We present KADABRA, a new algorithm to approximate betweenness centrality in directed and undirected graphs, which significantly outperforms all previous approaches on real-world complex networks. The efficiency of the new algorithm relies on two new theoretical contribution, of independent interest. The first contribution focuses on sampling shortest paths, a subroutine used by most algorithms that approximate betweenness centrality. We show that, on realistic random graph models, we can perform this task in time $|E|^{\frac{1}{2}+o(1)}$ with high probability, obtaining a significant speedup with respect to the $\Theta(|E|)$ worst-case performance. We experimentally show that this new technique achieves similar speedups on real-world complex networks, as well. The second contribution is a new rigorous application of the adaptive sampling technique. This approach decreases the total number of shortest paths that need to be sampled to compute all betweenness centralities with a given absolute error, and it also handles more general problems, such as computing the $k$ most central nodes. Furthermore, our analysis is general, and it might be extended to other settings.

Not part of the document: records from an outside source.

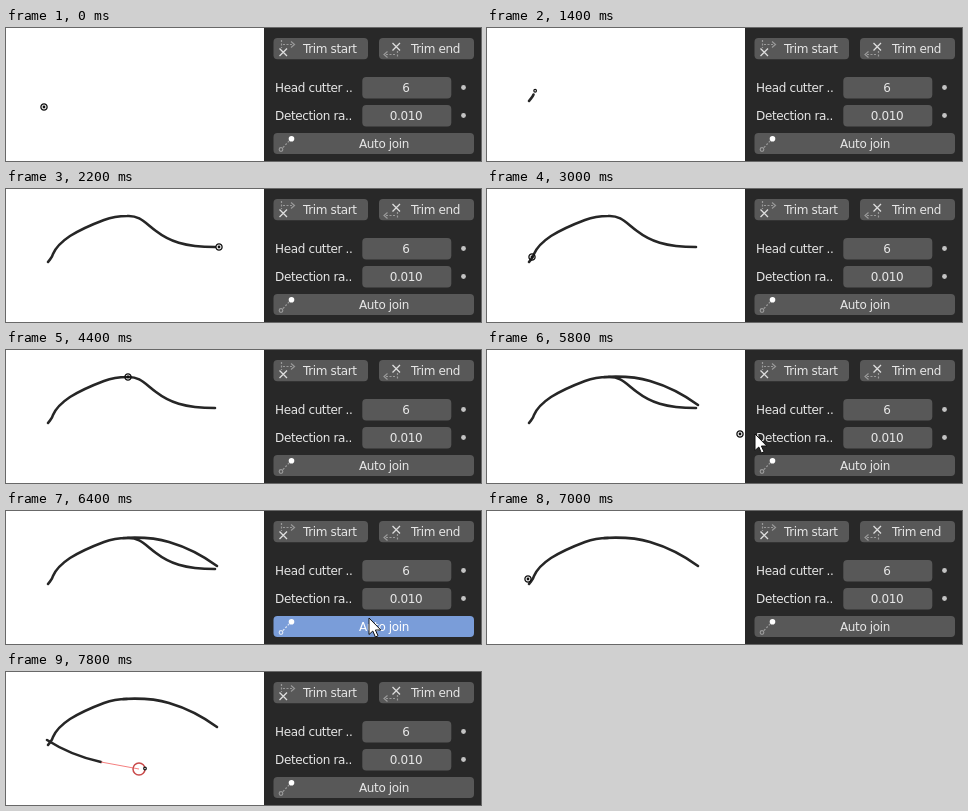
An HTML page that plays this animation: 475 px wide and 133 px high, repeating every 8000 ms.

```html
<!DOCTYPE html>
<html lang="en">
<head>
<meta charset="utf-8">
<title>Stroke joining</title>
<style>
html, body { margin: 0; width: 100%; height: 100%; overflow: hidden; background: #fff; }
svg { display: block; }
text { font: 12px "DejaVu Sans", sans-serif; letter-spacing: -.36px; fill: #e6e6e6; }
.mid { text-anchor: middle; }
.box { fill: #585858; }
.ink { fill: none; stroke: #262626; stroke-width: 2.6; stroke-linecap: round; stroke-linejoin: round; }
.faint { fill: none; stroke: #999; stroke-width: 1.2; }
.dash { stroke-dasharray: 2 1.5; }
.cross { fill: none; stroke: #ddd; stroke-width: 1.3; }
#join.hot .box { fill: #7a9dd9; }
#join.hot text { fill: #fff; }
#join.hot .faint { stroke: #dde6f5; }
</style>
</head>
<body>
<svg width="475" height="133" viewBox="0 0 475 133">
  <g id="strokes"></g>
  <g id="lazy" fill="none">
    <path id="leash" stroke="#f58080"/>
    <circle id="halo" r="6" stroke="#c94a4a" stroke-width="1.5"/>
  </g>
  <g id="ring">
    <circle r="3.1" fill="none" stroke="#111" stroke-width="1.3"/>
    <circle r="1.4" fill="#111"/>
  </g>
  <circle id="tip" r="1.3" fill="#fff" stroke="#111" stroke-width="1.2"/>

  <rect x="258" width="217" height="133" fill="#282828"/>
  <g class="box">
    <rect x="267.5" y="10" width="94.5" height="21.3" rx="4"/>
    <rect x="373" y="10" width="95" height="21.3" rx="4"/>
    <rect x="356.3" y="49" width="89" height="21.5" rx="4"/>
    <rect x="356.3" y="77" width="89" height="21.5" rx="4"/>
  </g>
  <text x="297" y="25">Trim start</text>
  <text x="405" y="25">Trim end</text>
  <text x="269" y="64">Head cutter ..</text>
  <text x="269" y="92">Detection ra..</text>
  <text class="mid" x="400" y="64">6</text>
  <text class="mid" x="400" y="92">0.010</text>
  <g fill="#c4c4c4">
    <circle cx="457.5" cy="59.5" r="2.4"/>
    <circle cx="457.5" cy="87.5" r="2.4"/>
  </g>

  <path class="faint dash" d="M275.5 12V20M277 16.5H286"/>
  <path class="faint" d="M285 13.5L288.5 16.5L285 19.5"/>
  <path class="cross" d="M273.5 20.5L281 28M281 20.5L273.5 28"/>
  <path class="faint dash" d="M380 26.5H390M391.5 23V30"/>
  <path class="faint" d="M381.5 23.5L378 26.5L381.5 29.5"/>
  <path class="cross" d="M386.5 15L394 22.5M394 15L386.5 22.5"/>

  <g id="join">
    <rect class="box" x="267.5" y="105" width="200.5" height="21" rx="4"/>
    <circle class="faint" cx="275" cy="121.5" r="1.8"/>
    <path class="faint dash" d="M277 119.5L283.5 112.5"/>
    <circle cx="285.5" cy="110.8" r="2.8" fill="#fff"/>
    <text class="mid" x="378" y="120">Auto join</text>
  </g>
  <path id="arrow" d="M0 0V16.5L3.8 13L6.4 19L9 17.8L6.4 12H11.8Z" fill="#fff" stroke="#111"/>
</svg>
<script>
const LOOP = 8000, STEP = 200;
const HEAD = "M42 73C44 70 46 69 47 65C50 58 58 51 64 47C77 39 90 34 98 31C106 28 114 27 121 27";
const TAIL = "C134 26 140 35 150 42C163 52 178 58 209 58";
const $ = id => document.getElementById(id);

function makePath(d) {
  const path = document.createElementNS("http://www.w3.org/2000/svg", "path");
  path.setAttribute("d", d);
  return path;
}

// Each leg moves the brush along a path; an ink leg leaves its path behind
function leg(start, end, d, ink = false) {
  const path = makePath(d);
  if (ink) {
    path.setAttribute("class", "ink");
    $("strokes").append(path);
  }
  return { start, end, path, ink, size: path.getTotalLength() };
}

const first = leg(1200, 2200, HEAD + TAIL, true);
const second = leg(4600, 5400, "M117 27C135 26 150 27 163 31C180 36 196 44 211 55", true);
const third = leg(7000, 7800, "M41 68C55 77 72 85 95 90", true);
const legs = [
  leg(0, 600, "M38 79L36 89"),
  leg(800, 1200, "M36 89L42 73"),
  first,
  leg(2200, 2400, "M213 58L246 60"),
  leg(2400, 2800, "M246 60L26 83"),
  leg(2800, 3000, "M26 83L45 68"),
  leg(3000, 4000, "M45 68C55 48 80 37 98 31Q118 25 134 28"),
  leg(4000, 4400, "M134 28L122 27"),
  second,
  leg(5400, 5660, "M211 55L242 84H253"),
  leg(6800, 7000, "M132 65L41 68"),
  third
];
const reach = leg(5800, 6200, "M268 84L363 107");

const ease = u => (u * u * (3 - 2 * u)) ** 1.4;

function progress({ start, end, ink }, t) {
  const u = Math.min(1, Math.max(0, (t - start) / (end - start)));
  return ink ? ease(u) : u;
}

const pointOn = (part, t, lead = 0) =>
  part.path.getPointAtLength(part.size * progress(part, t) + lead);

const show = (id, on) => $(id).style.display = on ? "" : "none";
const place = (id, { x, y }) => $(id).setAttribute("transform", `translate(${x} ${y})`);

function reveal(part, t) {
  const done = progress(part, t);
  part.path.style.display = done ? "" : "none";
  part.path.setAttribute("stroke-dasharray", done < 1 ? `${part.size * done} 999` : "none");
}

function draw(t) {
  const now = legs.findLast(part => part.start <= t);
  const drawing = now.ink && t > now.start, lazy = drawing && now === third;

  first.path.setAttribute("d", t >= 6600 ? HEAD : HEAD + TAIL);
  [first, second, third].forEach(part => reveal(part, t));

  show("tip", drawing);
  show("ring", !drawing && (t <= 5800 || t >= 6800));
  show("lazy", lazy);
  place("ring", pointOn(now, t));
  place("tip", pointOn(now, t, 4));
  if (lazy) {
    const end = pointOn(third, t), x = end.x + 38, y = end.y + 7;
    place("halo", { x, y });
    place("tip", { x: x + 6, y: y - .5 });
    $("leash").setAttribute("d", `M${end.x} ${end.y}L${x} ${y}`);
  }

  show("arrow", t >= 5800 && t < 6800);
  place("arrow", pointOn(reach, t));
  $("join").classList.toggle("hot", t >= 6200 && t < 6800);
}

function tick() {
  const t = performance.now() % LOOP;
  draw(Math.floor(t / STEP) * STEP);
  requestAnimationFrame(tick);
}
tick();
</script>
</body>
</html>
```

It is well-known that Quicksort - which is commonly considered as one of the fastest in-place sorting algorithms - suffers in an essential way from branch mispredictions. We present a novel approach to address this problem by partially decoupling control from data flow: in order to perform the partitioning, we split the input in blocks of constant size; then, all elements in one block are compared with the pivot and the outcomes of the comparisons are stored in a buffer. In a second pass, the respective elements are rearranged. By doing so, we avoid conditional branches based on outcomes of comparisons (except for the final Insertionsort). Moreover, we prove that when sorting $n$ elements the average total number of branch mispredictions is at most $\epsilon n \log n + \Oh(n)$ for some small $\epsilon$ depending on the block size. Our experimental results are promising: when sorting random integer data, we achieve an increase in speed (number of elements sorted per second) of more than 80% over the GCC implementation of Quicksort (C++ std::sort). Also for many other data types and non-random inputs, there is still a significant speedup. Only in few special cases like (almost) sorted inputs, std::sort can beat our implementation. Moreover, on random input permutations, our implementation is even slightly faster than Super Scalar Sample Sort, which uses a linear amount of additional space. Finally, we also apply our approach to Quickselect and we obtain a speed-up of more than 100% over the GCC implementation (C++ std::nth_element).